Hi,
My first post.

I'm new to Arduino, and only speak BASIC. I am hoping to try to learn Arduino language, over Christmas.

I only want to do it if I can connect the computer to the chip to be programmed without and Arduino board.

I am working on radio chips, and previously I have blindly programmed an Arduino program to a radio chip 'module' (Including Atmega chip) via a USBASP USB adaptor. If this is possible, then that's what I want.

Can programming be done this way?

Cheers, Z0o0o.

Your description is not at all clear.

It is probably useful, if not quite essential, to have at least one Arduino board - an Uno is best as most things work with it.

If you have (say) an Atmega 328 on a breadboard and if it has the Arduino bootloader program on it you can upload a program from a PC using a USB-TTL cable. I do this regularly.

You can buy Atmega 328s with the bootloader installed.

However it is useful to be able to upload the bootloader yourself and that can be done with an Uno between the PC and another Atmega 328 on a breadboard. After the bootloader is installed you will not need to use the Uno if you prefer not to.

This tutorial explains the process.

...R

camerart:
I am hoping to try to learn Arduino language

There is no Arduino language.

camerart:
previously I have blindly programmed an Arduino program to a radio chip 'module' (Including Atmega chip) via a USBASP USB adaptor. If this is possible, then that's what I want.

Can programming be done this way?

Yes:

  • You may need to install a hardware package if your hardware configuration isn't compatible with one of the Arduino AVR Boards definitions included with the Arduino IDE. I can help you with that but would need more information to do so.
  • Select the correct hardware definition from Tools > Board.
  • Tools > Programmer > USBasp
  • You may need to do Tools > Burn Bootloader the first time you use your chip to set the fuses to your desired configuration.
  • Sketch > Upload Using Programmer
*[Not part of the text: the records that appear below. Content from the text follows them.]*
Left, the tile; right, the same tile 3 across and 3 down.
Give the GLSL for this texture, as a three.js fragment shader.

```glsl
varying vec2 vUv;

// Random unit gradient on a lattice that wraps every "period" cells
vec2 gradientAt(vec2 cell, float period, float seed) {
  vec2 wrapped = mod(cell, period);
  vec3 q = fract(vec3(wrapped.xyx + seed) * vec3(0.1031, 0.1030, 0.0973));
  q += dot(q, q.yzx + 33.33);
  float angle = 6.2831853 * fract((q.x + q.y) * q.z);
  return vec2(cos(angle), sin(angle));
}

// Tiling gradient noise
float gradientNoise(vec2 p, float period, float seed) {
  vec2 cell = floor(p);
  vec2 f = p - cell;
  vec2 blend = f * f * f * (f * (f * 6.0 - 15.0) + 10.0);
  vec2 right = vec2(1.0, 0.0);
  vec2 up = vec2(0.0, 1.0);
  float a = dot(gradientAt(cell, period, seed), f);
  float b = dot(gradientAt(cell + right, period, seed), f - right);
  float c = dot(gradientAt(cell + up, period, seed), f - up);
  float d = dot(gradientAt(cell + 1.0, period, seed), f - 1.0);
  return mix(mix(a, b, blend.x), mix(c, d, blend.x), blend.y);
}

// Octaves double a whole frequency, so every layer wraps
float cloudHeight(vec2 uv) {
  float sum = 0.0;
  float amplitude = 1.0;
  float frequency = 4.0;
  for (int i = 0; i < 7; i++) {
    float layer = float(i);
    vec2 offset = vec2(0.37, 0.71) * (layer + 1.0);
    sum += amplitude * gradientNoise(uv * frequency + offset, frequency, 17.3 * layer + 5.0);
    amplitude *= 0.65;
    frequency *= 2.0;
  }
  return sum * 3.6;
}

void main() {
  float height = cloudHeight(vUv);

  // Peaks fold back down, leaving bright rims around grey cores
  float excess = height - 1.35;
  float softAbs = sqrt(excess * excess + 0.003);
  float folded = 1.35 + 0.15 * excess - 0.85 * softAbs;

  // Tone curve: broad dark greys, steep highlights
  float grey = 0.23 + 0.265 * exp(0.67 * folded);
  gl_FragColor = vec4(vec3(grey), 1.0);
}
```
If your used to basic, you've got some stuff to learn..

Try the 'C' bible - 'the C programming language' by Kernighan and Ritchie. They devised it. You can download it free.

C++ is another step.

The arduino IDE incorporates both of these with some extensions.

regards

Allan